### INFORMATION SUPPLIED
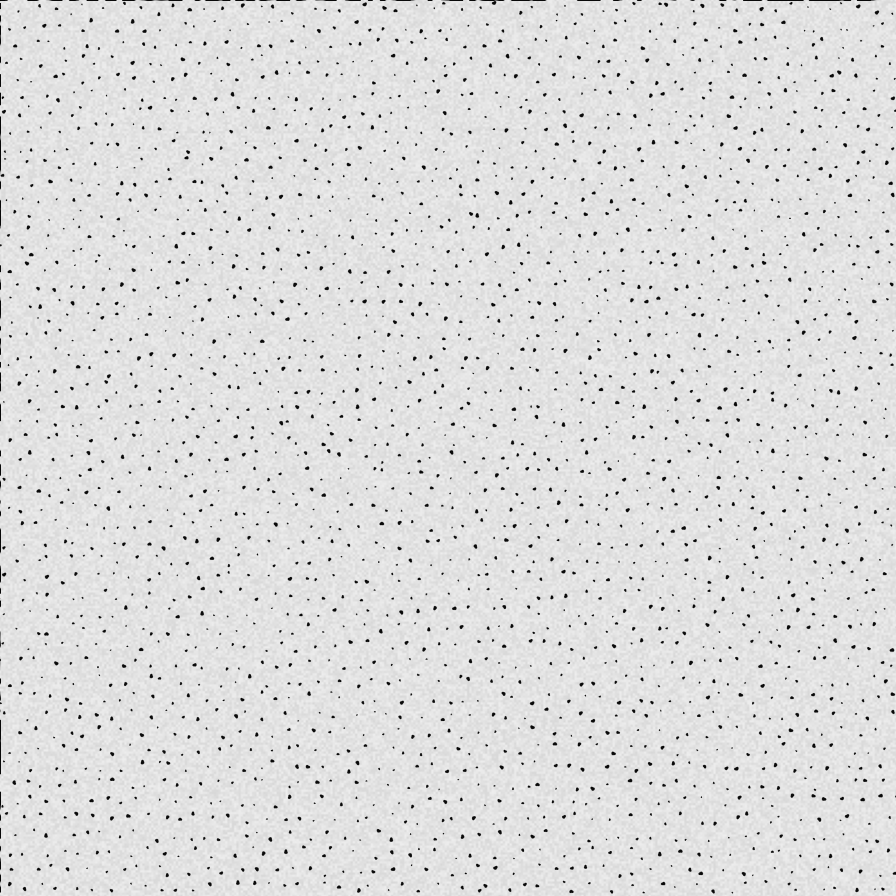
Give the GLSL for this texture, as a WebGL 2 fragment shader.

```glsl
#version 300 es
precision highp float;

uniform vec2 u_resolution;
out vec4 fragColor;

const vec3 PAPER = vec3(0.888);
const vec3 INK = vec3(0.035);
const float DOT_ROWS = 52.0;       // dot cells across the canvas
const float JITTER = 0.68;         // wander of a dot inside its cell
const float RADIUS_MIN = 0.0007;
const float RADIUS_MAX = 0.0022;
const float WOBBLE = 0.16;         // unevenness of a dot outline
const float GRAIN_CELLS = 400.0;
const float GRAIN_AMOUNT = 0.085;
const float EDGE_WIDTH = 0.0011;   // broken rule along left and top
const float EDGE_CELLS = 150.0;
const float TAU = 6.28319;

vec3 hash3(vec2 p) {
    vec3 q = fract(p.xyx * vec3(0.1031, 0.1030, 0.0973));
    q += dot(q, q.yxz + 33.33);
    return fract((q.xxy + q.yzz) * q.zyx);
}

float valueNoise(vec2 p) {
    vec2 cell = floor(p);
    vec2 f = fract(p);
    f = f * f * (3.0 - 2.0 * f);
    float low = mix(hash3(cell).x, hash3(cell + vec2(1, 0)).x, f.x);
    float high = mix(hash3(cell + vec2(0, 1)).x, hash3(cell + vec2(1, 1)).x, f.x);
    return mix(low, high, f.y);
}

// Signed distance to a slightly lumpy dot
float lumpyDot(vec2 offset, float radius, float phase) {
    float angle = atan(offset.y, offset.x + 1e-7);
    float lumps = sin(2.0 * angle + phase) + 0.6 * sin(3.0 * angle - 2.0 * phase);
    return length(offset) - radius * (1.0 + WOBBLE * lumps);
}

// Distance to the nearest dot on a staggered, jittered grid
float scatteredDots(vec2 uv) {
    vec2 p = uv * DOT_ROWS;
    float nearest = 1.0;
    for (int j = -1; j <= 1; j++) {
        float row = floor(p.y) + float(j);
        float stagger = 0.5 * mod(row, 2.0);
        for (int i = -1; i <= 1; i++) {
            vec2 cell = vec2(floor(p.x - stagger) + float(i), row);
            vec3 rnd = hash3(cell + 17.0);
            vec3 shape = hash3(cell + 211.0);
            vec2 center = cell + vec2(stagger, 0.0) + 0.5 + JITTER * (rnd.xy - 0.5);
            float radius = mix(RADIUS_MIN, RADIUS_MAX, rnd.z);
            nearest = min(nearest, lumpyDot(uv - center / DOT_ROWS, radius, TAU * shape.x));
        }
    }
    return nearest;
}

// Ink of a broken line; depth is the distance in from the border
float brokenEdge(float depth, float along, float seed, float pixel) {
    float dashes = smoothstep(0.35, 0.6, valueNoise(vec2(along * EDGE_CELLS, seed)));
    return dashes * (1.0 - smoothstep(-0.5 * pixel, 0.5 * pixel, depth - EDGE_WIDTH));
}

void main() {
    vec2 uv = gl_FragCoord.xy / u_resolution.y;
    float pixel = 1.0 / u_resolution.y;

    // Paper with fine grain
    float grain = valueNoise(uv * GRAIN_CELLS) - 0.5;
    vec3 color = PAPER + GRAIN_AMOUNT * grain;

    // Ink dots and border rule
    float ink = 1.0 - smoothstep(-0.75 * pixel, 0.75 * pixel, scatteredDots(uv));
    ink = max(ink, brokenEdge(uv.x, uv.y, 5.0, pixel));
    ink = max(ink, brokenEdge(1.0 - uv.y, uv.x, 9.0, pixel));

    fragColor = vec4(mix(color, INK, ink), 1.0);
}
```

### DIRECTIONS
Which of the lines above include the word "nearest"? List those lines.

### TASK RESULT
// Distance to the nearest dot on a staggered, jittered grid
    float nearest = 1.0;
            nearest = min(nearest, lumpyDot(uv - center / DOT_ROWS, radius, TAU * shape.x));
    return nearest;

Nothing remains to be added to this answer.